> WHAT THE TASK REQUIRES
Below are the records; copy each line in them that holds the word "patchH".
☆ ☆ ☆ ☆
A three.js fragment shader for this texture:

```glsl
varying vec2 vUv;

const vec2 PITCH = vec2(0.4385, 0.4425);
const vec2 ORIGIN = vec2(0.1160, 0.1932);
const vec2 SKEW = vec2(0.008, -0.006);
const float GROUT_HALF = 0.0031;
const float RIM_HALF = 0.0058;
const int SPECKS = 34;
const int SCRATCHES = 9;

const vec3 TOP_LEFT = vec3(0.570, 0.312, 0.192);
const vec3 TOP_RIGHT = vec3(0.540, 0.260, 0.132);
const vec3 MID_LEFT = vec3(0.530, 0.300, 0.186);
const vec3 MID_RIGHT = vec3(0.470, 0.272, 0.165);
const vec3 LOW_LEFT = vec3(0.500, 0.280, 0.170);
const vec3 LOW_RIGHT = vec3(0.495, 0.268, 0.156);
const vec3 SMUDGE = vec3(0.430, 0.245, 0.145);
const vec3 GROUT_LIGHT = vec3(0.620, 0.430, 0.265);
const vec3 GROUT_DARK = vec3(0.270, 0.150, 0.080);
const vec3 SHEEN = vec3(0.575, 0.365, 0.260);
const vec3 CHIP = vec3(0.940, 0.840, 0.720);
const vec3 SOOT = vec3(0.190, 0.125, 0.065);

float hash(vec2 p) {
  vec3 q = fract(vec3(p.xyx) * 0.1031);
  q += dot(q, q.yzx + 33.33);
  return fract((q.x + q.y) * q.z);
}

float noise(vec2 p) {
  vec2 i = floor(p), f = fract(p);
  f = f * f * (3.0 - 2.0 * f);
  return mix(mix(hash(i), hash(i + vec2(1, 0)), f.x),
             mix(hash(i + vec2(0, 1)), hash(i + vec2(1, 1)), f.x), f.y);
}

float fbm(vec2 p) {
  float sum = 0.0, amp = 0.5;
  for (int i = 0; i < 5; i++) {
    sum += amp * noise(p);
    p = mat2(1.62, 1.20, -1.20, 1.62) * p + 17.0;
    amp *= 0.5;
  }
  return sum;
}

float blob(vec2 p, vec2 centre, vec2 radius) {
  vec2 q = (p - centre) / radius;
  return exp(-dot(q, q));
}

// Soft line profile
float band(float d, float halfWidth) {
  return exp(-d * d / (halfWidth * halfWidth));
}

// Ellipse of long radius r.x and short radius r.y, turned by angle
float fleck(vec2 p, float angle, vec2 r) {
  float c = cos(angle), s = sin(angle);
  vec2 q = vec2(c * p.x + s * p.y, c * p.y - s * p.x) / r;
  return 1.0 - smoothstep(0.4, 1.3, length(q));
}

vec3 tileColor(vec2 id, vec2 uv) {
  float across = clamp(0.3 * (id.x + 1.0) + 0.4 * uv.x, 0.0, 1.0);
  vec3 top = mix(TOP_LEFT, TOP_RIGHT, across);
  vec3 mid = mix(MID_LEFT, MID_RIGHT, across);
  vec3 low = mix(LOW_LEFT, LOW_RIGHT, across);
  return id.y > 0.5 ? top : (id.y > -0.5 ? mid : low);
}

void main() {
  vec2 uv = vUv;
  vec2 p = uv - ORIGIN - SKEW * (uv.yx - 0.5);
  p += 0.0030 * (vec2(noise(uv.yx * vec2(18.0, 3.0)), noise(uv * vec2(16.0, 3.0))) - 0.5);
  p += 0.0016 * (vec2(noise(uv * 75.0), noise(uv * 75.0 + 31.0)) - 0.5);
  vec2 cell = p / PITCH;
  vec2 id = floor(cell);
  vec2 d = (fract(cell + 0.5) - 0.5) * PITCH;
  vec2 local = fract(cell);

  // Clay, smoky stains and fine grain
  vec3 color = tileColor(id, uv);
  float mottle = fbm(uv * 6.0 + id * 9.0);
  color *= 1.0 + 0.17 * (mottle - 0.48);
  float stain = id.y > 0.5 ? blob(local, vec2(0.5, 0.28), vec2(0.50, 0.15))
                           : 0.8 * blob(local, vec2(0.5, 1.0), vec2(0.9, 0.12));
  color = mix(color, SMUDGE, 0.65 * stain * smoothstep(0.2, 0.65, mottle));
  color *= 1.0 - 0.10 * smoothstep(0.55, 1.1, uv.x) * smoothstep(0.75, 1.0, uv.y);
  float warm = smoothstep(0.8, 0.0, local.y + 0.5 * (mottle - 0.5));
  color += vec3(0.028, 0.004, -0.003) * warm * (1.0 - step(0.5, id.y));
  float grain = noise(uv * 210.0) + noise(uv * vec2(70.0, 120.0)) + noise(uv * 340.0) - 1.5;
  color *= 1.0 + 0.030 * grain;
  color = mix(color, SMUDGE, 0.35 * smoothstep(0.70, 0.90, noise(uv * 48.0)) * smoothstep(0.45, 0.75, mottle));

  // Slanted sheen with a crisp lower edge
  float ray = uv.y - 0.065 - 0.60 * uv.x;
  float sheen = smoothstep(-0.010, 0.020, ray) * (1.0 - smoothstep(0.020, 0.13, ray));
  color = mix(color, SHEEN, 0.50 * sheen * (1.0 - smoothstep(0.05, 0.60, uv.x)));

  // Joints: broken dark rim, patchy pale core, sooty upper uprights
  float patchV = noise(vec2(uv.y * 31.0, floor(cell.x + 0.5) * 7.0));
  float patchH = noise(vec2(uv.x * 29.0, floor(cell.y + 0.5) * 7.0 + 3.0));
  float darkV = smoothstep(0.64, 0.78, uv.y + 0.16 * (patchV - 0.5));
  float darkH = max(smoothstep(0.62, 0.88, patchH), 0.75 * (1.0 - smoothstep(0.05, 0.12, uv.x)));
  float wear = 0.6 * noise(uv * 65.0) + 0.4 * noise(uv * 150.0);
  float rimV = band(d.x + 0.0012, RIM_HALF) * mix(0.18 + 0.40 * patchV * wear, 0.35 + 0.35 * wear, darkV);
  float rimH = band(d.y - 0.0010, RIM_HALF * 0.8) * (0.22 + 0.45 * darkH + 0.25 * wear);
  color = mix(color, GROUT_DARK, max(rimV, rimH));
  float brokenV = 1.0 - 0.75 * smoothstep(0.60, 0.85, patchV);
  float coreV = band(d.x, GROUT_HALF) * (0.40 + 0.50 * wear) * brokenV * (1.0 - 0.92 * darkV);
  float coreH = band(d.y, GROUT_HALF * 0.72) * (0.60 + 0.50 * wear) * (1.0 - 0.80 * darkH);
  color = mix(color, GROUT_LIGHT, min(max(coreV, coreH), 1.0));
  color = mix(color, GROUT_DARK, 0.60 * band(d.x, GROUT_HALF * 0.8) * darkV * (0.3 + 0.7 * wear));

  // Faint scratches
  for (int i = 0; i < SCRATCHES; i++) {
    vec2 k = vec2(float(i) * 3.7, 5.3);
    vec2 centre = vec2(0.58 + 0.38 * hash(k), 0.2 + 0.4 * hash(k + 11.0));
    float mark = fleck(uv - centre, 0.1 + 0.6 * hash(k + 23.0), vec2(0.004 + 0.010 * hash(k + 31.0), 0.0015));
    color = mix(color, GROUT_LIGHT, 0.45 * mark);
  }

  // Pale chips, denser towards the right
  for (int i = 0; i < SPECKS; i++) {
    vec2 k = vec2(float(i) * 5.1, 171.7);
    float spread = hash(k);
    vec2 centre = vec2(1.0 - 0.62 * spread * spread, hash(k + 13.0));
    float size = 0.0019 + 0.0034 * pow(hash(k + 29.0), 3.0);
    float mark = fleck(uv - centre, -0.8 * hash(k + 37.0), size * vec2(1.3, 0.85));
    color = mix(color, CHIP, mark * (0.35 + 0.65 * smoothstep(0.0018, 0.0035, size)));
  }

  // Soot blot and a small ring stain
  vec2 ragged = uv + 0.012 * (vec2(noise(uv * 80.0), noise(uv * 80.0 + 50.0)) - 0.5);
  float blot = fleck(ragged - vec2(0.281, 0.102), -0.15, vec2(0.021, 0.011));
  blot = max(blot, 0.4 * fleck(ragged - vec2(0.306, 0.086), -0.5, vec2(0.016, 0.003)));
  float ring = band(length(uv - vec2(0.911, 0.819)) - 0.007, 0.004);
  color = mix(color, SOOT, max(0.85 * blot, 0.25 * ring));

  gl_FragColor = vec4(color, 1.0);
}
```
☆ ☆ ☆ ☆
> ANSWER FOR THIS EXERCISE
  float patchH = noise(vec2(uv.x * 29.0, floor(cell.y + 0.5) * 7.0 + 3.0));
  float darkH = max(smoothstep(0.62, 0.88, patchH), 0.75 * (1.0 - smoothstep(0.05, 0.12, uv.x)));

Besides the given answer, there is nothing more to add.